[PROBLEM DETAILS]
Repeat the stretch of entries below from the line with "339L225 299M158 331L190" through the line with "366L81 374L106 422Q109". Include both ends and add nothing.

[WORKING DATA]
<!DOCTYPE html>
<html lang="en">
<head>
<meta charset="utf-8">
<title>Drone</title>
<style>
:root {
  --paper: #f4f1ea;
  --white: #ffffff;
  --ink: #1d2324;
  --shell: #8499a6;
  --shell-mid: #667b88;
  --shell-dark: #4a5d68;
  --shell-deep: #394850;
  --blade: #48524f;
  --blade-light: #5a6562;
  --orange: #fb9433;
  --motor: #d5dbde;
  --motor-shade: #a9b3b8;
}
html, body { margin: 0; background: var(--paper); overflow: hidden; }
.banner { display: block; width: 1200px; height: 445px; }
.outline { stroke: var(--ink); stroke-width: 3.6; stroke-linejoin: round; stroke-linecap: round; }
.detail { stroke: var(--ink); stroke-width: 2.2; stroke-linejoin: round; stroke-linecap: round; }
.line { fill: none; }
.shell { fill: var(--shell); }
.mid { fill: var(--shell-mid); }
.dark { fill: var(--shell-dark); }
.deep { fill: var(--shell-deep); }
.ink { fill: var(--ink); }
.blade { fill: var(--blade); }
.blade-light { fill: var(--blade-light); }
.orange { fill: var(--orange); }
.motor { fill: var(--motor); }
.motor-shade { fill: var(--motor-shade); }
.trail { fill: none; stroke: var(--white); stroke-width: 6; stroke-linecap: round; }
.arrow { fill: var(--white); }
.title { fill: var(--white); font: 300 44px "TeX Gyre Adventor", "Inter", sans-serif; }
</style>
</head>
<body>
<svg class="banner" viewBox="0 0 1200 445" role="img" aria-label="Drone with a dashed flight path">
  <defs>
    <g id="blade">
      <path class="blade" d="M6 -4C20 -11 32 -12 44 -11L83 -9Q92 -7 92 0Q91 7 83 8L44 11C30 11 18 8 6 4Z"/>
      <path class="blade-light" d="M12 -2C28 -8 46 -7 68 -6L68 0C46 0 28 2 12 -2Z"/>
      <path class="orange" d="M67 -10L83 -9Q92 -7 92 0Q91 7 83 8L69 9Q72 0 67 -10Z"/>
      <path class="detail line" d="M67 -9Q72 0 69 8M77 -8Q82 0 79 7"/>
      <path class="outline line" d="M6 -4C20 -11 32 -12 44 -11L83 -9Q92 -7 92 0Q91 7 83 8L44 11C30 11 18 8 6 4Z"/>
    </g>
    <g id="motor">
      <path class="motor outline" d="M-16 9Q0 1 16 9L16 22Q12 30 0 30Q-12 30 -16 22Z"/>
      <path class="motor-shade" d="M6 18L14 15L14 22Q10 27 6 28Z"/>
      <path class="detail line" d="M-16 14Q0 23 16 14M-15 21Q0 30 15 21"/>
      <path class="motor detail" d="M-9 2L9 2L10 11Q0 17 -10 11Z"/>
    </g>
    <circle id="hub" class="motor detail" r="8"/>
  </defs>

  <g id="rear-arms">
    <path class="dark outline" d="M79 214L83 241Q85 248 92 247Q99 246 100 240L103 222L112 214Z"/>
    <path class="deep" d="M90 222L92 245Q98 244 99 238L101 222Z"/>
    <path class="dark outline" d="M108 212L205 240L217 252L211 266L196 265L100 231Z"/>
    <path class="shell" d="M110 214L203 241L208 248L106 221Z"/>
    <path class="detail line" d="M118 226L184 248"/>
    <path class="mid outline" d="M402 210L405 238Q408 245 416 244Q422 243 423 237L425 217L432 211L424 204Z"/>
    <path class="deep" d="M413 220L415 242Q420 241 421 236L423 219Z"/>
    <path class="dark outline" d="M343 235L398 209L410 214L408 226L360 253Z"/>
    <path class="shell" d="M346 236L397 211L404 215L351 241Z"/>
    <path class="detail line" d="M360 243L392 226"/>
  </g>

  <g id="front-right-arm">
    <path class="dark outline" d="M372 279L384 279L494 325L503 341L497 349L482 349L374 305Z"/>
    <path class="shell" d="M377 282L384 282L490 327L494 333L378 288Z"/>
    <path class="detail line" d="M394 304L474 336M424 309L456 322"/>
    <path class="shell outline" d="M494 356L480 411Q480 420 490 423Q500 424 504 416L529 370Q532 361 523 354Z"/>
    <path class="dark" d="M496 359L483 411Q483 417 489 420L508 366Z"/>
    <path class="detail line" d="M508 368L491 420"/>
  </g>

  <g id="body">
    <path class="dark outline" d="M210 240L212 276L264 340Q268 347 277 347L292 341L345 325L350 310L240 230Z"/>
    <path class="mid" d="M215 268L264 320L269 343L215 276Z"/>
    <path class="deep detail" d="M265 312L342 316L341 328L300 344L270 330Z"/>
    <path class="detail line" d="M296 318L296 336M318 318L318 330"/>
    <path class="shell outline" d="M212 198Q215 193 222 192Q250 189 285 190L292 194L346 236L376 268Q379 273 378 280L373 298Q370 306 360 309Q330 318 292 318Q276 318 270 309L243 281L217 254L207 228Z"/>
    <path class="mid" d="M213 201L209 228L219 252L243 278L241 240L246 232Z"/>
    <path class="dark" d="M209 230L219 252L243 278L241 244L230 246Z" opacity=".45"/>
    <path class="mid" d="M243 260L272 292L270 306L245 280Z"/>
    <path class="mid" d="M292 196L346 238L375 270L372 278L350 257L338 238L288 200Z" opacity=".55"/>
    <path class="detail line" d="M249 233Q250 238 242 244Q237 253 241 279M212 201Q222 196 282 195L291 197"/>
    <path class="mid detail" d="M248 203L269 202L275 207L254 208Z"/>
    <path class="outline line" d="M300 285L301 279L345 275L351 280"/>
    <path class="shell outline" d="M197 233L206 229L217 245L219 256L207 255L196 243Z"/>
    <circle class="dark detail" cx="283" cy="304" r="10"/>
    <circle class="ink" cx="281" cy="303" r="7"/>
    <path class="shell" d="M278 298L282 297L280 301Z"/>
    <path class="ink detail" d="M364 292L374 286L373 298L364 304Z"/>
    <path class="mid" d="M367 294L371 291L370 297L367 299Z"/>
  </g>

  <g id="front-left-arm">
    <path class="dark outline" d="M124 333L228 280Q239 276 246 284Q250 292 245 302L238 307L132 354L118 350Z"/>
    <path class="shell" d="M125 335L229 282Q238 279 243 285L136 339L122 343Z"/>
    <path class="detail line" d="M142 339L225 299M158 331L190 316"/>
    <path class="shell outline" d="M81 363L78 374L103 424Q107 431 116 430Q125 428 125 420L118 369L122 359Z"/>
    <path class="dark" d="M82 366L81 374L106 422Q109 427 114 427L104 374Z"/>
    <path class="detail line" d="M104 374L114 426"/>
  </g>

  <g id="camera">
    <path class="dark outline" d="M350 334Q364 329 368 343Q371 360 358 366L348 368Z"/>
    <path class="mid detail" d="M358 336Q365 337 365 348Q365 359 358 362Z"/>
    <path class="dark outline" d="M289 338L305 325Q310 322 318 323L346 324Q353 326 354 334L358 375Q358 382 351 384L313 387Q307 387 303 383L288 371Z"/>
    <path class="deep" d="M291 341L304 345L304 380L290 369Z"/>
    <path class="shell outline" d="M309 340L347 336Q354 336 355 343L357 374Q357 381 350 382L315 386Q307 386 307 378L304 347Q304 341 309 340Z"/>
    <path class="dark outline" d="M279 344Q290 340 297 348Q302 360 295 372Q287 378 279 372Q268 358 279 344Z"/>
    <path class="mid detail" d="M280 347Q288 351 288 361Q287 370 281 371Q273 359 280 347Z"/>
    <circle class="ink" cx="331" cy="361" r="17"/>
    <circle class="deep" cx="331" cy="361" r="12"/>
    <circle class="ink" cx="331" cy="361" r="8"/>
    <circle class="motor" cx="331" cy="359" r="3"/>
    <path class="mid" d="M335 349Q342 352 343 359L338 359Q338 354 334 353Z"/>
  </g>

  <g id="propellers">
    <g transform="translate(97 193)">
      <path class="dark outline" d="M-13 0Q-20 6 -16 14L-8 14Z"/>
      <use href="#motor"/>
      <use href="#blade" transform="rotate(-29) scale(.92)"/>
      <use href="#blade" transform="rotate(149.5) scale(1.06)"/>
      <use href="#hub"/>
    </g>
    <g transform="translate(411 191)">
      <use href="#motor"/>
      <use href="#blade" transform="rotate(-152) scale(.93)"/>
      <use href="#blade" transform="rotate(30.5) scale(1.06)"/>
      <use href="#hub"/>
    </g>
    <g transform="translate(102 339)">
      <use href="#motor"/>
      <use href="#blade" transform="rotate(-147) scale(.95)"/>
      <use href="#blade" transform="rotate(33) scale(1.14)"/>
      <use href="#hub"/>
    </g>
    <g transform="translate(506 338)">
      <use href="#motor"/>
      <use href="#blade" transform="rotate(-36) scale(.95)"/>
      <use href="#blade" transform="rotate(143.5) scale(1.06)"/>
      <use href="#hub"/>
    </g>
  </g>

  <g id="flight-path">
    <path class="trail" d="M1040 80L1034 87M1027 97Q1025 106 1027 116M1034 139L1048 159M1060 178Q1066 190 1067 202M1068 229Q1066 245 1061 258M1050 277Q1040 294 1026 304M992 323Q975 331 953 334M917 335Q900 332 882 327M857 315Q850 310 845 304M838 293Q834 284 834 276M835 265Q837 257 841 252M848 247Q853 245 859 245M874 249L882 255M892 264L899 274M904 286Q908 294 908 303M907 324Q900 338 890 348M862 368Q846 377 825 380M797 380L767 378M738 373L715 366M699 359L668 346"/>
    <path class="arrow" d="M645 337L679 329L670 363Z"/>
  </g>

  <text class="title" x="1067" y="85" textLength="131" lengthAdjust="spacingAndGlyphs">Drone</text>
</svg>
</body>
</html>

[PROBLEM SOLUTION]
    <path class="detail line" d="M142 339L225 299M158 331L190 316"/>
    <path class="shell outline" d="M81 363L78 374L103 424Q107 431 116 430Q125 428 125 420L118 369L122 359Z"/>
    <path class="dark" d="M82 366L81 374L106 422Q109 427 114 427L104 374Z"/>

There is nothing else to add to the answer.